Tuesday, February 6

"Life Is So Much Better Now Than in 1973 Because of All the Ringtone Choices" Watch

William Broad, "Orbiting Junk, Once a Nuisance, Is Now a Threat" New York Times February 6
Early this year, after a half-century of growth, the federal list of detectable objects (four inches wide or larger) reached 10,000, including dead satellites, spent rocket stages, a camera, a hand tool and junkyards of whirling debris left over from chance explosions and destructive tests.

Now, experts say, China’s test on Jan. 11 of an antisatellite rocket that shattered an old satellite into hundreds of large fragments means the chain reaction will most likely start sooner. If their predictions are right, the cascade could put billions of dollars’ worth of advanced satellites at risk and eventually threaten to limit humanity’s reach for the stars.

"We've already established that idiocy is self-correcting. We're just haggling over the timetable."

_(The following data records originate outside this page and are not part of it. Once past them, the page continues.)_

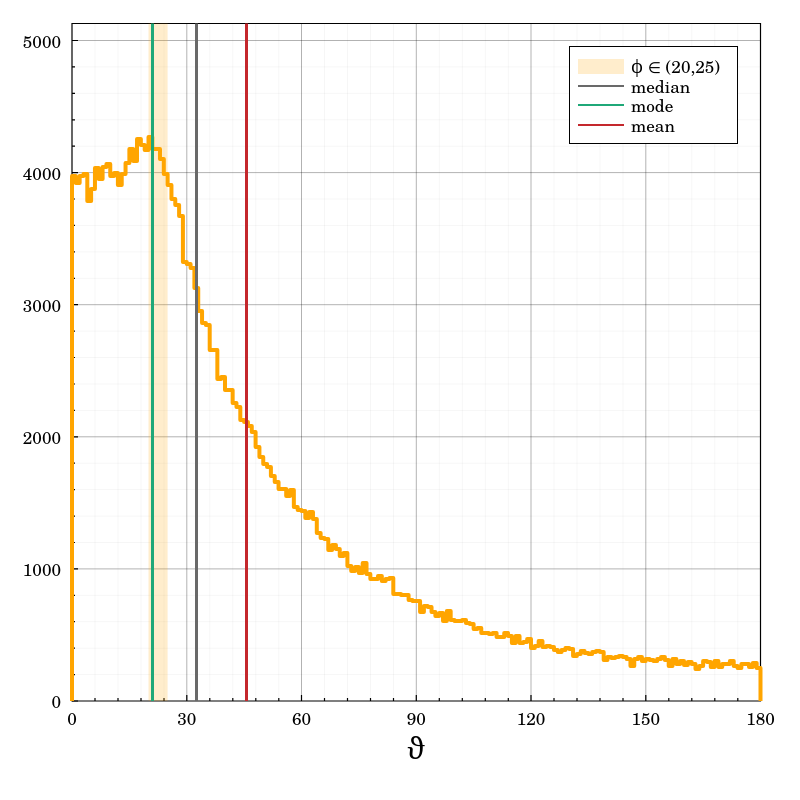
<!DOCTYPE html>
<html lang="en">
<head>
<meta charset="utf-8">
<title>Histogram of ϑ</title>
<style>
:root {
  --paper: #fff;
  --ink: #000;
  --histogram: #ffa500;
  --band: #ffedcc;
  --median: #696969;
  --mode: #1fa878;
  --mean: #c4282d;
}
* { box-sizing: border-box; margin: 0; padding: 0; }
html, body { width: 800px; height: 800px; overflow: hidden; background: var(--paper); }
.chart {
  position: relative;
  width: 800px;
  height: 800px;
  color: var(--ink);
  font: 17.2px/20px "TeX Gyre Schola", "Noto Serif", "DejaVu Sans", serif;
}
.plot { position: absolute; inset: 0; display: block; }
.plot path, .plot line { fill: none; }
.major { stroke: var(--ink); stroke-opacity: .3; }
.minor { stroke: var(--ink); stroke-opacity: .035; }
.axis { stroke: var(--ink); stroke-width: 1.2; }
.series { stroke: var(--histogram); stroke-width: 4; stroke-linejoin: round; }
.marker { stroke-width: 3; }
.median { stroke: var(--median); }
.mode { stroke: var(--mode); }
.mean { stroke: var(--mean); }

.ticks { position: absolute; display: flex; justify-content: space-between; list-style: none; }
.ticks li { display: flex; align-items: center; white-space: nowrap; }
.ticks-x { left: 72px; top: 708px; width: 688.5px; height: 20px; }
.ticks-x li { width: 0; justify-content: center; }
.ticks-y { left: 0; top: 40.5px; width: 61px; height: 660.5px; flex-direction: column; }
.ticks-y li { height: 0; justify-content: flex-end; }
.axis-title {
  position: absolute;
  left: 72px;
  top: 728px;
  width: 688.5px;
  text-align: center;
  font: 29px/40px "Noto Serif", serif;
}

.legend {
  position: absolute;
  left: 569px;
  top: 45.5px;
  width: 169px;
  height: 98px;
  padding: 10px 8px;
  display: grid;
  grid-template-rows: repeat(4, 19.5px);
  border: 1.2px solid var(--ink);
  background: var(--paper);
  list-style: none;
}
.legend li { display: flex; align-items: center; gap: 7px; white-space: nowrap; }
.key { width: 46px; height: 2px; flex: none; }
.key-band { height: 15px; background: var(--band); }
.key-median { background: var(--median); }
.key-mode { background: var(--mode); }
.key-mean { background: var(--mean); }
.symbol { font-family: "Noto Serif", serif; }
.relation { font: 15px "DejaVu Sans", sans-serif; }
</style>
</head>
<body>
<main class="chart">
  <svg class="plot" width="800" height="800" viewBox="0 0 800 800" role="img" aria-label="Histogram of ϑ from 0 to 180 with median, mode and mean">
    <defs>
      <path id="minor-columns" d="M95 23.5V701M118 23.5V701M141 23.5V701M164 23.5V701"/>
      <path id="minor-rows" d="M72 674.6H760.5M72 648.2H760.5M72 621.7H760.5M72 595.3H760.5"/>
      <path id="ticks-column" d="M72 701v-6M95 701v-3M118 701v-3M141 701v-3M164 701v-3"/>
      <path id="ticks-row" d="M72 701h6M72 674.6h3M72 648.2h3M72 621.7h3M72 595.3h3"/>
    </defs>

    <g class="minor">
      <use href="#minor-columns"/>
      <use href="#minor-columns" x="114.8"/>
      <use href="#minor-columns" x="229.5"/>
      <use href="#minor-columns" x="344.3"/>
      <use href="#minor-columns" x="459"/>
      <use href="#minor-columns" x="573.8"/>
      <use href="#minor-rows"/>
      <use href="#minor-rows" y="-132.1"/>
      <use href="#minor-rows" y="-264.2"/>
      <use href="#minor-rows" y="-396.3"/>
      <use href="#minor-rows" y="-528.4"/>
    </g>
    <path class="major" d="M186.8 23.5V701M301.5 23.5V701M416.3 23.5V701M531 23.5V701M645.8 23.5V701M72 568.9H760.5M72 436.8H760.5M72 304.7H760.5M72 172.6H760.5M72 40.5H760.5"/>

    <g class="axis">
      <path d="M72 23.5H760.5V701H72Z"/>
      <use href="#ticks-column"/>
      <use href="#ticks-column" x="114.8"/>
      <use href="#ticks-column" x="229.5"/>
      <use href="#ticks-column" x="344.3"/>
      <use href="#ticks-column" x="459"/>
      <use href="#ticks-column" x="573.8"/>
      <use href="#ticks-row"/>
      <use href="#ticks-row" y="-132.1"/>
      <use href="#ticks-row" y="-264.2"/>
      <use href="#ticks-row" y="-396.3"/>
      <use href="#ticks-row" y="-528.4"/>
      <path d="M72 40.5h6M760.5 701v-6"/>
    </g>

    <rect x="148.5" y="23.5" width="19.1" height="677.5" fill="var(--histogram)" fill-opacity=".2"/>

    <path class="series" transform="translate(72 0) scale(3.825 1)" vector-effect="non-scaling-stroke" d="M0 701V176h1V183h1V176h1V174h1V201h1V189h1V168h1V179h1V167h1V164h1
      V176h1V173h1V185h1V174h1V163h1V149h1V161h1V139h1V145h1V150h1
      V137h1V149h1V149h1V159h1V174h1V185h1V199h1V205h1V216h1V262h1
      V264h1V268h1V288h1V311h1V323h1V325h1V350h1V350h1V379h1V377h1
      V390h1V390h1V403h1V407h1V420h1V422h1V426h1V432h1V447h1V457h1
      V464h1V467h1V476h1V482h1V489h1V489h1V496h1V490h1V507h1V510h1
      V511h1V518h1V512h1V519h1V533h1V538h1V539h1V550h1V545h1V549h1
      V556h1V553h1V566h1V571h1V567h1V573h1V563h1V574h1V579h1V579h1
      V576h1V581h1V579h1V578h1V594h1V594h1V595h1V595h1V600h1V601h1
      V601h1V612h1V606h1V607h1V612h1V616h1V613h1V621h1V611h1V620h1
      V621h1V621h1V620h1V623h1V624h1V629h1V628h1V633h1V633h1V634h1
      V633h1V637h1V637h1V633h1V636h1V643h1V636h1V643h1V642h1V639h1
      V648h1V646h1V641h1V647h1V646h1V647h1V650h1V652h1V650h1V648h1
      V649h1V656h1V654h1V651h1V653h1V654h1V652h1V651h1V652h1V660h1
      V657h1V658h1V657h1V656h1V657h1V659h1V666h1V659h1V657h1V661h1
      V659h1V660h1V661h1V659h1V657h1V660h1V666h1V659h1V664h1V661h1
      V665h1V662h1V664h1V669h1V666h1V661h1V662h1V667h1V661h1V667h1
      V664h1V664h1V661h1V666h1V668h1V664h1V664h1V667h1V663h1V668h1V701"/>

    <g class="marker">
      <line class="median" x1="196.5" y1="23.5" x2="196.5" y2="701"/>
      <line class="mode" x1="152.5" y1="23.5" x2="152.5" y2="701"/>
      <line class="mean" x1="246.5" y1="23.5" x2="246.5" y2="701"/>
    </g>
  </svg>

  <ol class="ticks ticks-y">
    <li>5000</li><li>4000</li><li>3000</li><li>2000</li><li>1000</li><li>0</li>
  </ol>
  <ol class="ticks ticks-x">
    <li>0</li><li>30</li><li>60</li><li>90</li><li>120</li><li>150</li><li>180</li>
  </ol>
  <p class="axis-title">ϑ</p>

  <ul class="legend">
    <li><span class="key key-band"></span><span><span class="symbol">ϕ</span> <span class="relation">∈</span> (20,25)</span></li>
    <li><span class="key key-median"></span>median</li>
    <li><span class="key key-mode"></span>mode</li>
    <li><span class="key key-mean"></span>mean</li>
  </ul>
</main>
</body>
</html>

My favorite part of the article:
Geoffrey E. Forden, an arms expert at the Massachusetts Institute of Technology who is analyzing the Chinese satellite debris, said China perhaps failed to realize the magnitude of the test’s indirect hazards.

Dr. Forden suggested that Chinese engineers might have understood the risks but failed to communicate them. In China, he said, “the decision process is still so opaque that maybe they didn’t know who to talk to. Maybe you have a disconnect between the engineers and the people who think about policy."

As opposed to the Bush administration, where science and politics work hand in, uh, hand in...what do you call the back of a ventriloquist's dummy, anyway?
The bad news, [Nicholas L.] Johnson [chief scientist for orbital debris at NASA] said in his paper, is that “for the near term, no single remediation technique appears to be both technically feasible and economically viable.”

Don't you just hate how all these scientists are "glass half empty" types?

3 comments:

terry said...

Maybe the Chinese knew full well the consequences of shredding the satellite? Maybe they intended to clear out all satellites?

Naw, they couldn't have thought that, could they?

D. Sidhe said...

Man, I love you. I think you call the back of a dummy either a "stringhole" or a "stickhole". Seems appropriate either way, really.

handdrummer said...

Since China is trying to promote its commercial launch capability, the thought that it might have been deliberate is not so far fetched.